Tonight we attended the Edinburgh Military Tattoo at Edinburgh Castle. With relatively good weather during today we were hopeful that it might continue into the evening, but rather predictably the heavens opened and the rain began to pour down.
By the time we arrived at the Castle it was decidedly wet, with limited views across Edinburgh from under the seating.
We made our way to our seats and, after wiping the water from them, sat down. A few minutes later, the show started, with the arrival through the Castle‘s gatehouse of various pipe bands from Scotland, Australia and South Africa.
Umbrellas aren’t allowed at the Tattoo, to ensure that the people behind you have a good view, so everyone was kitted out in various forms of waterproof clothing.
The rain continued to fall, but that didn’t deter the performers, who marched up and down the parade ground, with Highland dancers emerging to dance amongst them.
After the pipe bands left the parade ground, soldiers wheeled in a mock stone circle, which was followed by youngsters dressed as Picts.
In a piece of savvy marketing, this was to tie in with the release of Disney Pixar’s Brave, with music from the soundtrack performed by the band. Luckily for all concerned, performers and audience alike, the rain stopped falling at this point.
This was followed by a celebration of Scotland’s most famous export, whisky, with a whisky still forming the centrepiece for dancers dressed in amber-coloured dresses.
Next to perform were the Australian Defence Force Band, who entered the parade ground with the Castle lit up with a projection of musical notes.
They started off with the traditional and sedate Waltzing Matilda, but soon switched up a gear to Kylie Minogue’s “Spinning Around”, with lights and members of the band climbing up into the stands to get the crowd on their feet.
Dennis the Menace and his Beano stablemate Minnie the Minx made an appearance, riding their BMXs mischievously around the marching bands, before performing stunts.
The cartoon character theme continued with the arrival of the U.S. Naval Forces Europe Band, performing their now traditional medley of cartoon theme tunes while the characters appear as a backdrop on the Castle. Making their appearance were Bananaman, Spiderman and Batman amongst others.

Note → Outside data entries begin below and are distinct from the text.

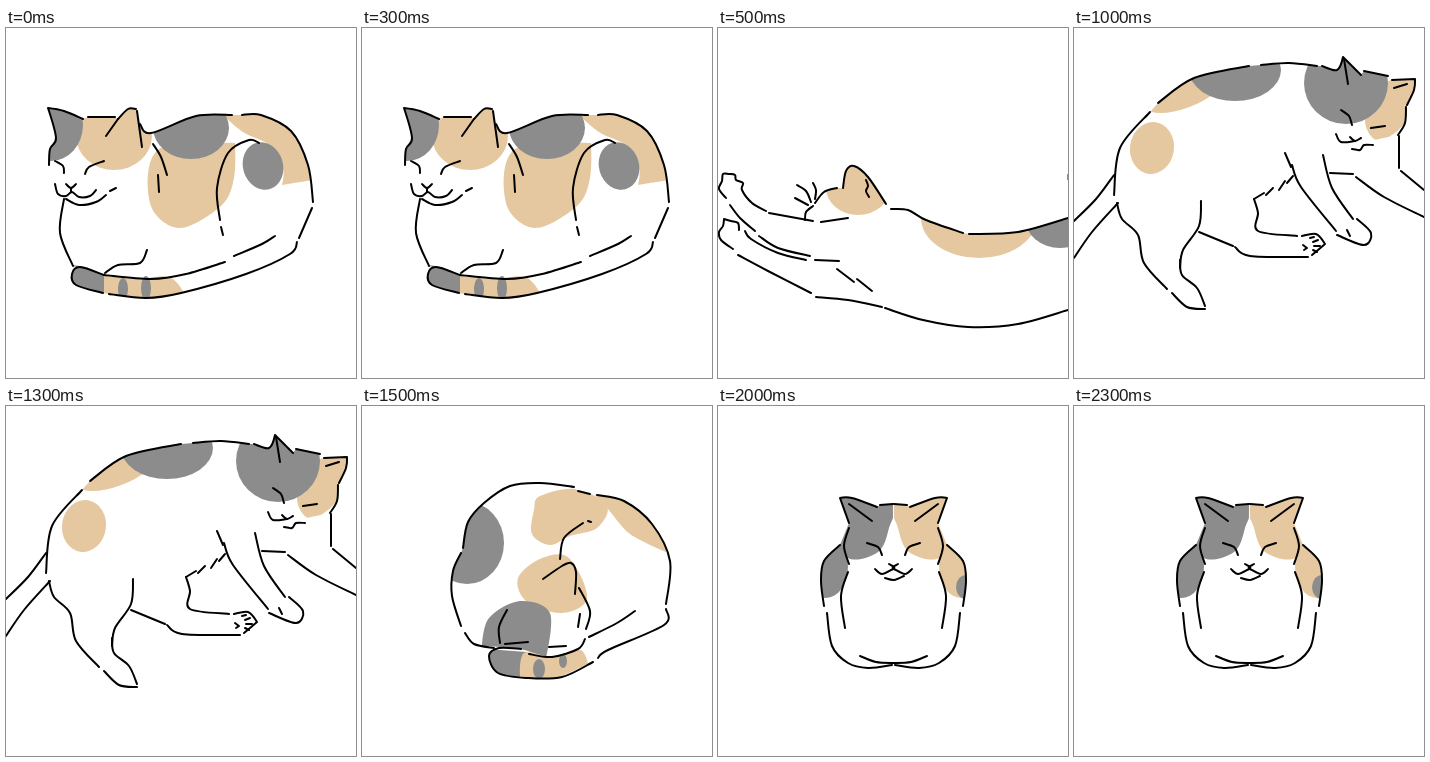
Recreate the animation shown at these times as an HTML page with a canvas. Size 350x350 px, loop 2.5 s.

```html
<!DOCTYPE html>
<html lang="en">
<head>
<meta charset="utf-8">
<title>Calico cat</title>
<style>
html, body { margin: 0; width: 100%; height: 100%; overflow: hidden; background: #fff; }
canvas { display: block; width: 100vw; height: 100vh; }
</style>
</head>
<body>
<canvas></canvas>
<script>
const SIZE = 350, HOLD = 500, GREY = '#8c8c8c', TAN = '#e5c8a0';
const canvas = document.querySelector('canvas');
const ctx = canvas.getContext('2d');
const ratio = window.devicePixelRatio || 1;
canvas.width = canvas.height = SIZE * ratio;
let region;

// Smooth curve through x,y pairs; turns sharper than a right angle stay corners.
function trace(path, coords, closed) {
  const n = coords.length / 2;
  const at = i => {
    const k = closed ? (i + n) % n : Math.max(0, Math.min(n - 1, i));
    return [coords[2 * k], coords[2 * k + 1]];
  };
  const handle = (i, side) => {
    const [ax, ay] = at(i - 1), [x, y] = at(i), [bx, by] = at(i + 1);
    const corner = (x - ax) * (bx - x) + (y - ay) * (by - y) < 0;
    const pull = corner ? 0 : side / 6;
    return [x + (bx - ax) * pull, y + (by - ay) * pull];
  };
  path.lineTo(...at(0));
  for (let i = 0; i < (closed ? n : n - 1); i++) {
    path.bezierCurveTo(...handle(i, 1), ...handle(i + 1, -1), ...at(i + 1));
  }
}

function ink(...coords) {
  const path = new Path2D();
  trace(path, coords);
  ctx.stroke(path);
}

// An ink line that also bounds the fur patches.
function edge(...coords) {
  ink(...coords);
  trace(region, coords);
}

// Patches lie below the ink and below earlier patches.
function paint(color, path) {
  ctx.save();
  ctx.clip(region);
  ctx.globalCompositeOperation = 'destination-over';
  ctx.fillStyle = color;
  ctx.fill(path);
  ctx.restore();
}

function patch(color, ...coords) {
  const path = new Path2D();
  trace(path, coords, true);
  paint(color, path);
}

function oval(color, x, y, rx, ry, turn = 0) {
  const path = new Path2D();
  path.ellipse(x, y, rx, ry, turn, 0, 2 * Math.PI);
  paint(color, path);
}

function poly(color, ...coords) {
  const path = new Path2D();
  for (let i = 0; i < coords.length; i += 2) path.lineTo(coords[i], coords[i + 1]);
  paint(color, path);
}

function loaf() {
  edge(43, 137, 44, 121, 50, 110, 42, 80, 58, 83, 77, 91);
  edge(82, 89, 109, 89);
  edge(112, 91, 122, 81, 130, 81);
  edge(134, 96, 145, 105, 190, 88, 226, 87);
  edge(236, 87, 255, 87, 285, 103, 302, 137, 307, 174);
  edge(306, 180, 293, 210);
  edge(291, 214, 284, 226, 240, 246, 175, 265, 140, 270, 103, 266);
  edge(97, 265, 70, 257, 66, 246, 74, 239, 98, 247);
  edge(67, 238, 54, 205, 58, 171);
  // face
  ink(100, 108, 112, 91);
  ink(131, 83, 136, 119);
  ink(49, 133, 57, 138, 58, 145);
  ink(79, 146, 83, 139, 98, 133);
  ink(60, 156, 65, 160, 70, 156);
  ink(65, 160, 65, 164);
  ink(49, 156, 52, 166, 60, 168, 66, 164, 73, 169, 84, 168, 90, 162);
  ink(60, 171, 73, 177, 90, 174, 100, 167);
  ink(104, 163, 110, 160);
  // body and tail
  ink(147, 116, 155, 129, 161, 147);
  ink(152, 147, 153, 164);
  ink(253, 115, 243, 112, 222, 125, 211, 160, 214, 192);
  ink(215, 199, 217, 207);
  ink(99, 245, 112, 237, 134, 235, 141, 222);
  ink(98, 247, 145, 251, 180, 246, 219, 234);
  ink(228, 228, 256, 216, 269, 208);
  oval(GREY, 45, 97, 32, 36);
  oval(GREY, 185, 100, 38, 31);
  oval(GREY, 257, 138, 20, 24, -0.3);
  poly(GREY, 98, 247, 98, 270, 50, 270, 60, 236, 80, 239);
  oval(GREY, 117, 261, 5, 11);
  oval(GREY, 140, 260, 5, 12);
  oval(TAN, 108, 108, 38, 34);
  patch(TAN, 153, 121, 229, 115, 228, 150, 215, 178, 173, 200, 144, 175);
  patch(TAN, 215, 85, 237, 104, 265, 118, 277, 140, 276, 157, 320, 150, 290, 80);
  patch(TAN, 97, 247, 130, 251, 163, 249, 178, 265, 140, 275, 97, 268);
}

function stretch() {
  edge(97, 175, 106, 164, 119, 160);
  edge(125, 160, 128, 143, 136, 138, 150, 149, 168, 176);
  edge(173, 181, 190, 182, 208, 192, 245, 205);
  edge(251, 206, 300, 204, 350, 190);
  edge(350, 282, 300, 296, 250, 299, 205, 292, 167, 280);
  // face
  ink(79, 157, 88, 163, 93, 174);
  ink(95, 155, 98, 162, 97, 171);
  ink(77, 170, 90, 177);
  ink(87, 192, 88, 184, 95, 178);
  ink(148, 152, 150, 158, 148, 163, 151, 169);
  ink(103, 194, 130, 190);
  // front legs
  ink(8, 170, 1, 161, 4, 153, 5, 146, 11, 146, 17, 147, 18, 152, 25, 155, 24, 162, 34, 175, 48, 183);
  ink(51, 185, 95, 193);
  ink(12, 177, 22, 190, 37, 203);
  ink(41, 208, 60, 220, 92, 228);
  ink(97, 232, 121, 233);
  ink(27, 203, 33, 211, 60, 225, 88, 232);
  ink(15, 221, 3, 212, 1, 204, 5, 198, 6, 191, 13, 193, 20, 195, 21, 202);
  ink(20, 227, 50, 243, 93, 265);
  ink(98, 269, 130, 272, 164, 279);
  ink(119, 241, 136, 254);
  ink(139, 251, 154, 263);
  oval(GREY, 342, 190, 35, 30);
  oval(TAN, 140, 160, 32, 27);
  oval(TAN, 261, 190, 58, 40);
  ctx.fillStyle = GREY;
  ctx.fillRect(349, 146, 1, 6);
}

function sprawl() {
  edge(40, 167, 46, 120, 76, 84);
  edge(84, 75, 120, 50, 175, 38);
  edge(187, 37, 215, 35, 243, 38);
  edge(248, 38, 263, 42, 269, 29, 287, 47);
  edge(290, 43, 314, 48);
  edge(318, 52, 341, 51, 340, 62, 333, 77);
  edge(332, 79, 331, 95, 324, 107);
  // face
  ink(270, 31, 274, 56);
  ink(320, 60, 333, 56);
  ink(267, 82, 275, 88, 278, 97);
  ink(297, 100, 311, 98);
  ink(276, 109, 281, 113, 287, 110);
  ink(262, 106, 267, 114, 281, 113);
  ink(278, 121, 286, 122, 290, 117, 299, 117);
  // tail and hind legs
  ink(40, 147, 22, 171, 0, 193);
  ink(44, 175, 18, 204, 0, 230);
  ink(43, 175, 48, 191, 64, 207, 70, 235, 93, 261);
  ink(98, 265, 113, 279, 131, 281);
  ink(131, 278, 123, 260, 108, 247, 106, 232);
  ink(127, 173, 125, 198, 109, 222, 106, 240);
  ink(125, 204, 159, 218);
  ink(161, 219, 176, 228, 234, 229);
  ink(180, 171, 184, 185, 184, 203, 223, 208);
  ink(228, 208, 242, 206, 251, 216, 238, 227);
  ink(229, 217, 233, 220, 230, 222);
  ink(236, 210, 240, 209);
  ink(239, 214, 244, 212);
  ink(240, 218, 246, 218);
  ink(239, 222, 243, 224);
  // belly and front legs
  ink(180, 171, 190, 165);
  ink(192, 167, 199, 160);
  ink(205, 162, 211, 153);
  ink(213, 155, 219, 148);
  ink(211, 125, 217, 139);
  ink(218, 137, 227, 159, 262, 203);
  ink(249, 127, 258, 160, 279, 191);
  ink(283, 191, 297, 205, 290, 217, 263, 207);
  ink(273, 202, 276, 208);
  ink(256, 145, 279, 146);
  ink(282, 149, 310, 169, 350, 189);
  ink(325, 108, 325, 140);
  ink(327, 143, 350, 162);
  oval(GREY, 161, 42, 46, 31);
  oval(GREY, 272, 55, 42, 41);
  oval(TAN, 110, 66, 40, 14, -0.35);
  oval(TAN, 78, 120, 22, 26, 0.15);
  patch(TAN, 345, 45, 333, 90, 315, 109, 300, 111, 291, 92, 300, 60);
}

function curl() {
  edge(101, 142, 106, 116, 122, 97, 148, 80, 178, 77, 212, 81);
  edge(216, 85, 228, 88);
  edge(235, 89, 262, 95, 290, 118, 308, 155, 304, 198);
  edge(304, 203, 302, 219, 246, 244, 236, 252);
  edge(231, 256, 200, 271, 165, 272, 136, 267, 127, 250, 137, 242, 159, 243);
  edge(132, 242, 112, 238, 103, 227);
  edge(99, 220, 90, 190, 91, 165, 99, 147);
  ink(167, 248, 190, 251, 216, 243, 223, 233);
  ink(187, 241, 204, 240);
  ink(227, 231, 255, 217, 273, 205);
  ink(145, 204, 137, 221, 138, 237);
  ink(143, 238, 166, 236);
  ink(198, 153, 202, 132, 221, 117);
  ink(226, 115, 229, 116);
  ink(181, 173, 200, 160, 209, 157, 214, 166, 213, 188);
  ink(217, 182, 228, 205, 224, 223);
  ink(218, 208, 216, 221);
  oval(GREY, 177, 263, 6, 10);
  oval(GREY, 201, 255, 4, 7);
  patch(TAN, 162, 247, 190, 251, 218, 244, 226, 258, 185, 275, 158, 272);
  oval(GREY, 105, 137, 37, 41);
  patch(GREY, 120, 240, 127, 212, 158, 195, 188, 207, 184, 252, 158, 243);
  poly(GREY, 125, 243, 165, 246, 159, 275, 120, 275);
  patch(TAN, 178, 90, 214, 83, 245, 100, 235, 122, 208, 130, 188, 139, 170, 128, 172, 104);
  patch(TAN, 228, 84, 246, 103, 268, 128, 304, 146, 320, 110);
  patch(TAN, 156, 172, 180, 152, 207, 152, 225, 192, 200, 207, 165, 196);
}

function halfFront(color, spotted) {
  region = new Path2D();
  edge(175, 98, 162, 99);
  edge(159, 101, 134, 92, 122, 92, 131, 117);
  edge(122, 139, 106, 155, 103, 175, 106, 200);
  edge(109, 207, 114, 240, 130, 257, 150, 262, 174, 259);
  ink(131, 98, 154, 115);
  ink(131, 122, 126, 140, 131, 158);
  ink(149, 137, 160, 141, 164, 149);
  ink(171, 158, 176, 161, 176, 163);
  ink(157, 163, 164, 168, 175, 163);
  ink(130, 166, 123, 190, 127, 222);
  ink(142, 250, 158, 256, 176, 257);
  if (spotted) oval(GREY, 103, 181, 10, 12);
  patch(color, 174, 95, 171, 122, 160, 146, 130, 152, 115, 120, 115, 85);
  oval(color, 108, 160, 22, 32);
}

function front() {
  halfFront(GREY, false);
  ink(167, 172, 176, 174, 186, 170);
  ctx.translate(351, 0);
  ctx.scale(-1, 1);
  halfFront(TAN, true);
}

const poses = [loaf, stretch, sprawl, curl, front];
const start = performance.now();

function draw() {
  const step = Math.floor((performance.now() - start) / HOLD);
  ctx.setTransform(ratio, 0, 0, ratio, 0, 0);
  ctx.clearRect(0, 0, SIZE, SIZE);
  ctx.lineWidth = 2;
  ctx.lineCap = ctx.lineJoin = 'round';
  region = new Path2D();
  poses[step % poses.length]();
  requestAnimationFrame(draw);
}
draw();
</script>
</body>
</html>
```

Tattoo favourites the Top Secret Drum Corps from Basel in Switzerland were the next performers onto the Castle Esplanade, and they didn’t disappoint, with another of their usual technically-demanding performances.
Their performance was inspired by computing technology and featured lights on their drums which lit up in time with music, and backdrops of binary numbers and circuit boards.
Various British regimental bands came out next, including, I think, the bands of Her Majesty’s Royal Marines Scotland, The Queen’s Division, The King’s Division and The Royal Air Force.
Next out were the Massed Pipes and Drums, including the band of the Royal Regiment of Scotland, closely followed by their mascot Cruchan III, a 22 year old Shetland pony appearing in his last Tattoo.
With the Massed Pipes and Drums performing on the parade ground, the slightest of laser shows was going on above the stands.
The Massed Pipes and Drums were joined by Highland dancers, I believe from the Erskine Stewart’s Melville Schools and / or the Queen Victoria School in Dunblane, for a re-enactment of the Queen’s Coronation, with Westminster Abbey, flags, and an image of the Queen herself projected onto the Castle.
In an explosive climax, fireworks were then launched from the Castle‘s battlements.
The grand finale involved all of the performers gathered together on the Castle Esplanade.
With an image of poppies and the tomb of The Unknown Warrior projected onto the Castle, a moment was taken to remember the soldiers who have given their lives in conflicts around the World.
The Last Post was played from the Castle‘s battlements.
Followed as always by the Lone Piper playing a haunting lament.
An image of the Saltire was then projected onto the Castle, while a second firework display got under way.
With the audience joining arms for a rendition of Auld Lang’s Syne, the performers made their way out of the parade ground, followed by Dennis the Menace and Minnie the Minx on their bikes.
The crowds began filtering out soon afterwards, the Tattoo over for another year. We followed the throng down the Royal Mile, calling in for a swift pint at The Albannach on the way home.
Tickets for the Edinburgh Military Tattoo are available to buy via Ticketmaster.